The first thing we have to understand is that all this war-driven policy is actually detrimental to the interests of workers. South Koreans have a very strong labor movement, and within the trade unions, they have very strong groups that specifically work for reunification. They have been very active. And whenever you have a rally, if unions are involved, you have more people. So Koreans workers and unions are very directly involved, and they give the energy and the financial resources. Also, there is solidarity between American unions and Korean unions working on this issue.
On uncertainty and the opportunity of this political moment:
During his campaign, Trump made the kind of comments that suggest actual engagement and hope for diplomacy — you remember the famous “hamburger diplomacy.” And then, he took a shift to a more hardline policy. And then there was the whole thing about the “fire and fury” threat. And now it looks like he’s stepped back. So I honestly don’t know what’s he’s going to do. I think it depends on how we react — how Korean Americans react, how the mainstream security analysts react. I think we have to create a shift in public opinion. Although it sounds really threatening and we’re all scared, I honestly think this is a great opportunity. The North Korean issue has not gotten enough attention. Things have been so horrible for the past 10 years, and now we have a small opening. For me, for the next10 years, I’m going to keep talking about it.
ALEXANDER CHEE, novelist, author of The Queen of the Night and Edinburgh
On spirituality, division and his new novel:
In the novel, there’s a divide between both the North and South and also between the living and the dead. You look at the divided families, the people who haven’t been able to do a proper jaesa for their relatives because the family’s temple is in the North or the South. These kinds of divisions are painful for Koreans in ways that aren’t usually discussed in news coverage. That’s a significant piece of it for Koreans and Korean Americans both — this sense of an interrupted family.
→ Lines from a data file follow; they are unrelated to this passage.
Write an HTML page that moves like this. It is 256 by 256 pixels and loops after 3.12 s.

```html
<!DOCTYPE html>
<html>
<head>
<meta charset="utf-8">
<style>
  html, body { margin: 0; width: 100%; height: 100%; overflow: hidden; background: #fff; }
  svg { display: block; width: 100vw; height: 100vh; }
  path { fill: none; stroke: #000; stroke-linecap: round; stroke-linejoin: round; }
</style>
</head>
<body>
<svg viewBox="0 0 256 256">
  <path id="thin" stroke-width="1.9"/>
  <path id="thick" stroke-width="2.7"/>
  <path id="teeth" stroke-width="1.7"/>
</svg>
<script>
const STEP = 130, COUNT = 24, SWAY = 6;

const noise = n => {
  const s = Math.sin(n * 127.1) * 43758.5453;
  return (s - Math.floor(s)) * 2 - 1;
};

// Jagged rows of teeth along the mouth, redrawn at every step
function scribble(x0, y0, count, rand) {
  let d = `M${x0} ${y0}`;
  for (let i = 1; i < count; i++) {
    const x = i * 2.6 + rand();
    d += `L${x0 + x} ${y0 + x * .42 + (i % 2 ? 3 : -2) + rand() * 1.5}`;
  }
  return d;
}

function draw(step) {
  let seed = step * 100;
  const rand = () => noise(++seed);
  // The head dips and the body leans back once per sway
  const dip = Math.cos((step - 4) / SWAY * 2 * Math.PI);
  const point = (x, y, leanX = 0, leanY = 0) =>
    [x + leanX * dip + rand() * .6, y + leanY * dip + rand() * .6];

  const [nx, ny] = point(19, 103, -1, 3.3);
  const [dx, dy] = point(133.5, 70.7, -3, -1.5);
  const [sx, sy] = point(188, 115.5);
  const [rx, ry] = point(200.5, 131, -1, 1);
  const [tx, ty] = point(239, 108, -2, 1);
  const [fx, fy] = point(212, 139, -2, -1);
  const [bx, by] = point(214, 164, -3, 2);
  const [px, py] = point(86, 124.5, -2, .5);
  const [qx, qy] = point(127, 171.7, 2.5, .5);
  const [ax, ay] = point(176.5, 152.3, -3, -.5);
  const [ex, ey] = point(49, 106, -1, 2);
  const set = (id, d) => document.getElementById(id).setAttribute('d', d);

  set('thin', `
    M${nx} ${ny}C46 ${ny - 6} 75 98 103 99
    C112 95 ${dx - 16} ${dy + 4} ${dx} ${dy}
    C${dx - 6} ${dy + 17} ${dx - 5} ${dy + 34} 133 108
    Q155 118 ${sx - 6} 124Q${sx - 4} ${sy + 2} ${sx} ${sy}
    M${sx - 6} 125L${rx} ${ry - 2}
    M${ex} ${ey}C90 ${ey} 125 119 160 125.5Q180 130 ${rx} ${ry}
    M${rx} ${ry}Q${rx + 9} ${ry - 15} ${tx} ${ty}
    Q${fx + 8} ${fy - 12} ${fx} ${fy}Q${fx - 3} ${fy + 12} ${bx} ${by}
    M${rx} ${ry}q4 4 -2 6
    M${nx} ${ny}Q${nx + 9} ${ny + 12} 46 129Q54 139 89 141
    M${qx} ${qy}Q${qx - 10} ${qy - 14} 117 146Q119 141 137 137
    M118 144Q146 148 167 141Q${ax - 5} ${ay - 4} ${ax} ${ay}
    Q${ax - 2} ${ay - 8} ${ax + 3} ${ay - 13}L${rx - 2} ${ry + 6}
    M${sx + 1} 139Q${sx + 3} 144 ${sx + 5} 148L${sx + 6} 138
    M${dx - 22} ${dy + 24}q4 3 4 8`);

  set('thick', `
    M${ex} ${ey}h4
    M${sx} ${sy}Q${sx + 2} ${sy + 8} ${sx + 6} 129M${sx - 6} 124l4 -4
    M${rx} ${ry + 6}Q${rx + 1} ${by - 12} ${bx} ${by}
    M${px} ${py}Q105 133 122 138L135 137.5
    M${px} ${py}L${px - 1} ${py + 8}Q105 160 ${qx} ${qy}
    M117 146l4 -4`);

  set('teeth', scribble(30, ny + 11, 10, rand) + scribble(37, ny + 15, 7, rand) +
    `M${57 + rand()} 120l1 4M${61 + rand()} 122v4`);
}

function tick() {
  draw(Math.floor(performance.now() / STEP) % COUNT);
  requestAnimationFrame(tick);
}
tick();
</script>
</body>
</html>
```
On honoring complexity:
It’s not as simple as communist vs. capitalist, North vs. South, America vs. North Korea. It’s complicated. It’s complicated because it’s human. And that’s the piece that we’re always trying to teach the American government and American people more generally — that we’re human. Which is something that I think is a common experience of Korean Americans; we’re always trying to make our humanity visible to people around us. And this is just a piece of that work.
ISAAC KIM, president, Brown University Korean American Students Association
On his message to Trump:
Instead of demonizing an entire country and people, I'd like to ask the Trump administration to be more sensitive about such matters and understand that it's the government leaders that they're in conflict with, not the people. I also want the administration and the media to educate the U.S. population on North Korea (in terms of its culture, people, etc.) as opposed to just highlighting their nuclear warfare. There was a segment on Jimmy Kimmel Live where they asked Americans to point out on a map where North Korea was, and I was shocked at how many people didn't know.
On standing united:
In this moment, it's most important that the Korean American people be unified and stand together for what we believe in. It's very easy for the U.S. government to ignore the views of a fractured people, but given that there are almost two million Korean Americans, if we stand together, the government will have no choice but to listen.